It was from a woman who was short and fat, and despairing of ever finding stockings to fit. I can sympathise. She was only a little shorter and a little fatter than me. And she, like me, has what I affectionately refer to as “thighs of doom”. She called them “thunder thighs”, to be fair, but I knew what she meant. So, in the interests of science, and customer service, I did some things that I’d never expected to do at work.
- I measured my waist, my hips, my inner leg and around the top of my thigh using the tape measure that we usually use to work out how much the postage will cost for oddly-shaped packages (an occupational hazard).
- I weighed myself.
- I went to try on our sample stockings.
This was all decidedly weird. For one thing, because the fashion industry has all but eradicated the use of actual measurements for womens’ clothing, I looked at the tape-measure numbers and they meant nothing. The weighing-scale number, on the other hand… Well, at this point I’m going to go on a detour and explain that, when I was last weighed a month or so ago, the nurse made a point of pointing out that I’d got heavier again. I was right up at the top end of my normal range, 75 kg – or nearly 12 stone if you’re old school, like me. If you’re from the US and use pounds, what I want to know is, why? Why do you use pounds? Who needs to be that accurate?
Anyway, anyway. So I did what I usually do, which is to wait until the nurse has finished before explaining sweetly that I don’t own a set of scales, so I can’t keep an eye on my weight. As long as my trousers fit, or can be tied on, I’m all good.
Between then and now, I’ve been working at the warehouse a lot. Really, a lot. To the extent that my arm muscles have visibly grown, and I now can’t fit into a really nice shirt I own that has tight sleeves. But when I weighed myself that day, I was 69 kg. That’s 10 stone 10, so I’ve lost nearly a stone in weight from somewhere. But where? It’s inexplicable, and I don’t like it. My vote is that the medical scales are evil, and should be punished. I’m pretty sure the warehouse scales are ok, because if they weren’t, we’d owe a lot of people a lot of money in unpaid postage, and you’d think they’d’ve figured it out by now.
And for another thing, it was weird because I wear my mankiest clothes and heaviest boots to work, which is perfectly acceptable when it’s a dusty warehouse. So I had to warn my colleague and friend (nicknamed Baron Von Pickles by me one drunken evening) that I was disrobing, so that he could avoid being surprised by my naked legs. And then I had to hide in the back room, trying on stockings and making notes.
The nice thing is that despite all of the multifaceted weirdness involved, this story has a happy ending. I did find some stockings that are made of awesome, I put my trousers back on, I emailed the customer back and hopefully, everybody will be happy. The moral of this story is that sometimes it’s ok to weigh yourself in the pursuit of knowledge. And also that stockings for fat women exist. Yay!

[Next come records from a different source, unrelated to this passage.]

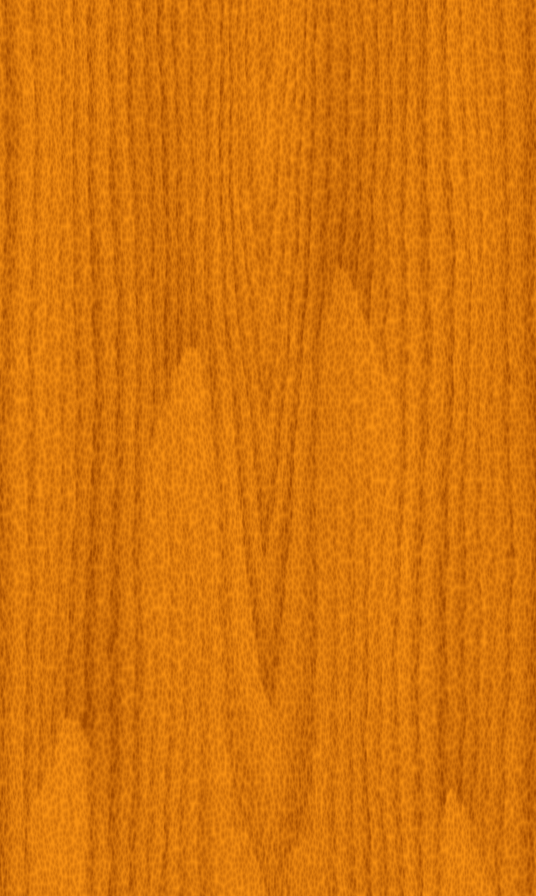
Write a Shadertoy shader that draws this texture.

```glsl
const vec3 DARK_WOOD = vec3(0.675, 0.330, 0.010);
const vec3 LIGHT_WOOD = vec3(0.950, 0.552, 0.075);
const float BASE_TONE = 0.78;
const float RING_SPACING = 0.033;
const float RING_DEPTH = 0.42;
const vec2 ARCH_CENTRE = vec2(0.5, 0.74);
const float ARCH_SLOPE = 0.10;
const float ARCH_WIDTH = 0.09;
const float TONGUE_WIDTH = 0.058;
const float TONGUE_LIGHT = 0.07;
const float TONGUE_SHADE = 0.27;
const vec2 PORE_SCALE = vec2(115.0, 28.0);
const vec2 GRAIN_SCALE = vec2(175.0, 80.0);
const float GRAIN_DEPTH = 0.62;

float hash(float n) {
    return fract(sin(n * 91.345) * 4375.85);
}

vec2 hash2(vec2 p) {
    vec2 q = vec2(dot(p, vec2(127.1, 311.7)), dot(p, vec2(269.5, 183.3)));
    return fract(sin(q) * 4375.85);
}

// Distance to the nearest scattered cell point
float cellular(vec2 p) {
    vec2 id = floor(p), f = fract(p);
    float nearest = 2.0;
    for (int j = -1; j <= 1; j++) {
        for (int i = -1; i <= 1; i++) {
            vec2 cell = vec2(i, j);
            vec2 d = cell + hash2(id + cell) - f;
            nearest = min(nearest, dot(d, d));
        }
    }
    return sqrt(nearest);
}

// Slow sideways drift of the fibres
float drift(vec2 p) {
    return 0.008 * sin(p.y * 3.1 + p.x * 9.0)
         + 0.004 * sin(p.y * 7.3 - p.x * 21.0 + 1.7)
         + 0.0015 * sin(p.y * 23.0 + p.x * 47.0 + 0.6);
}

// Growth field whose level lines close into nested downward arches
float growth(vec2 p) {
    vec2 d = p - ARCH_CENTRE;
    float bend = exp(-d.x * d.x / (ARCH_WIDTH * ARCH_WIDTH));
    float f = sqrt(d.x * d.x + 0.0001) - ARCH_SLOPE * d.y * bend;
    return f + 0.011 * sin(f * 33.0) + 0.004 * sin(p.x * 41.0);
}

// Dark band at the end of each ring, of varied strength
float rings(float f) {
    float t = f / RING_SPACING;
    float r = fract(t);
    float band = smoothstep(0.25, 0.82, r) * (1.0 - smoothstep(0.84, 1.0, r));
    return band * mix(0.45, 1.1, hash(floor(t) + 40.0));
}

// x: pale plain tongues, y: dark wood gathered around their tips
vec2 tongues(vec2 p, float rough) {
    vec2 result = vec2(0.0);
    for (int i = 0; i < 4; i++) {
        float side = float(i % 2) * 2.0 - 1.0;
        float outer = float(i / 2);
        vec2 tip = vec2(0.5 + side * mix(0.14, 0.35, outer),
                        mix(1.10, 0.27, outer) + side * mix(0.07, -0.07, outer));
        float depth = tip.y - p.y + 0.025 * rough;
        float dx = p.x - tip.x - side * 0.035 * smoothstep(0.0, 0.25, depth);
        float halfWidth = TONGUE_WIDTH * sqrt(clamp(depth / 0.22, 0.0, 1.0));
        float inside = smoothstep(-0.003, 0.009, halfWidth - abs(dx) + 0.006 * rough)
                     * smoothstep(0.0, 0.015, depth) * exp(-depth * depth * 2.2);
        float fade = depth > 0.0 ? exp(-depth * 3.5) : exp(depth * 4.5);
        float shade = exp(-dx * dx / 0.0055) * fade * (1.0 - inside);
        result = max(result, vec2(inside, shade));
    }
    return result;
}

void mainImage(out vec4 fragColor, in vec2 fragCoord) {
    vec2 uv = fragCoord / iResolution.x;
    vec2 p = uv + vec2(drift(uv), 0.0);

    // Fine fibre and pores
    float grain = cellular(p * GRAIN_SCALE);
    float pores = 1.0 - smoothstep(0.10, 0.50, cellular(p * PORE_SCALE + 7.0));
    float rough = cellular(p * vec2(38.0, 17.0)) - 0.45;

    // Large figure
    float ring = rings(growth(p) + 0.005 * rough);
    vec2 tongue = tongues(p, rough);
    float broad = 0.06 * sin(p.x * 17.0 + 1.2 * sin(p.y * 2.3))
                + 0.04 * sin(p.x * 39.0 + p.y * 2.7 + 2.0);
    ring *= 1.0 - 0.8 * tongue.x;

    // Combined tone
    float tone = BASE_TONE + broad;
    tone -= RING_DEPTH * ring * (0.75 + 0.5 * pores);
    tone -= 0.15 * pores;
    tone += GRAIN_DEPTH * (grain - 0.45) + 0.12 * rough;
    tone += TONGUE_LIGHT * tongue.x - TONGUE_SHADE * tongue.y;

    fragColor = vec4(mix(DARK_WOOD, LIGHT_WOOD, clamp(tone, -0.15, 1.05)), 1.0);
}
```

Don’t read this opinion piece if you like doctors who “specialise in obesity care” to, well, care.
Especially don’t read it if you take exception to the idea that some people are more equal than others. (Spoiler: guess who Dr. David Haslam thinks is more deserving of weight loss surgery: an old woman who’s immobile, or a middle-aged man with erectile dysfunction?)
Let’s hope the dear doctor is too busy pontificating to see any patients, as clearly, they’ll fare better without his “help”.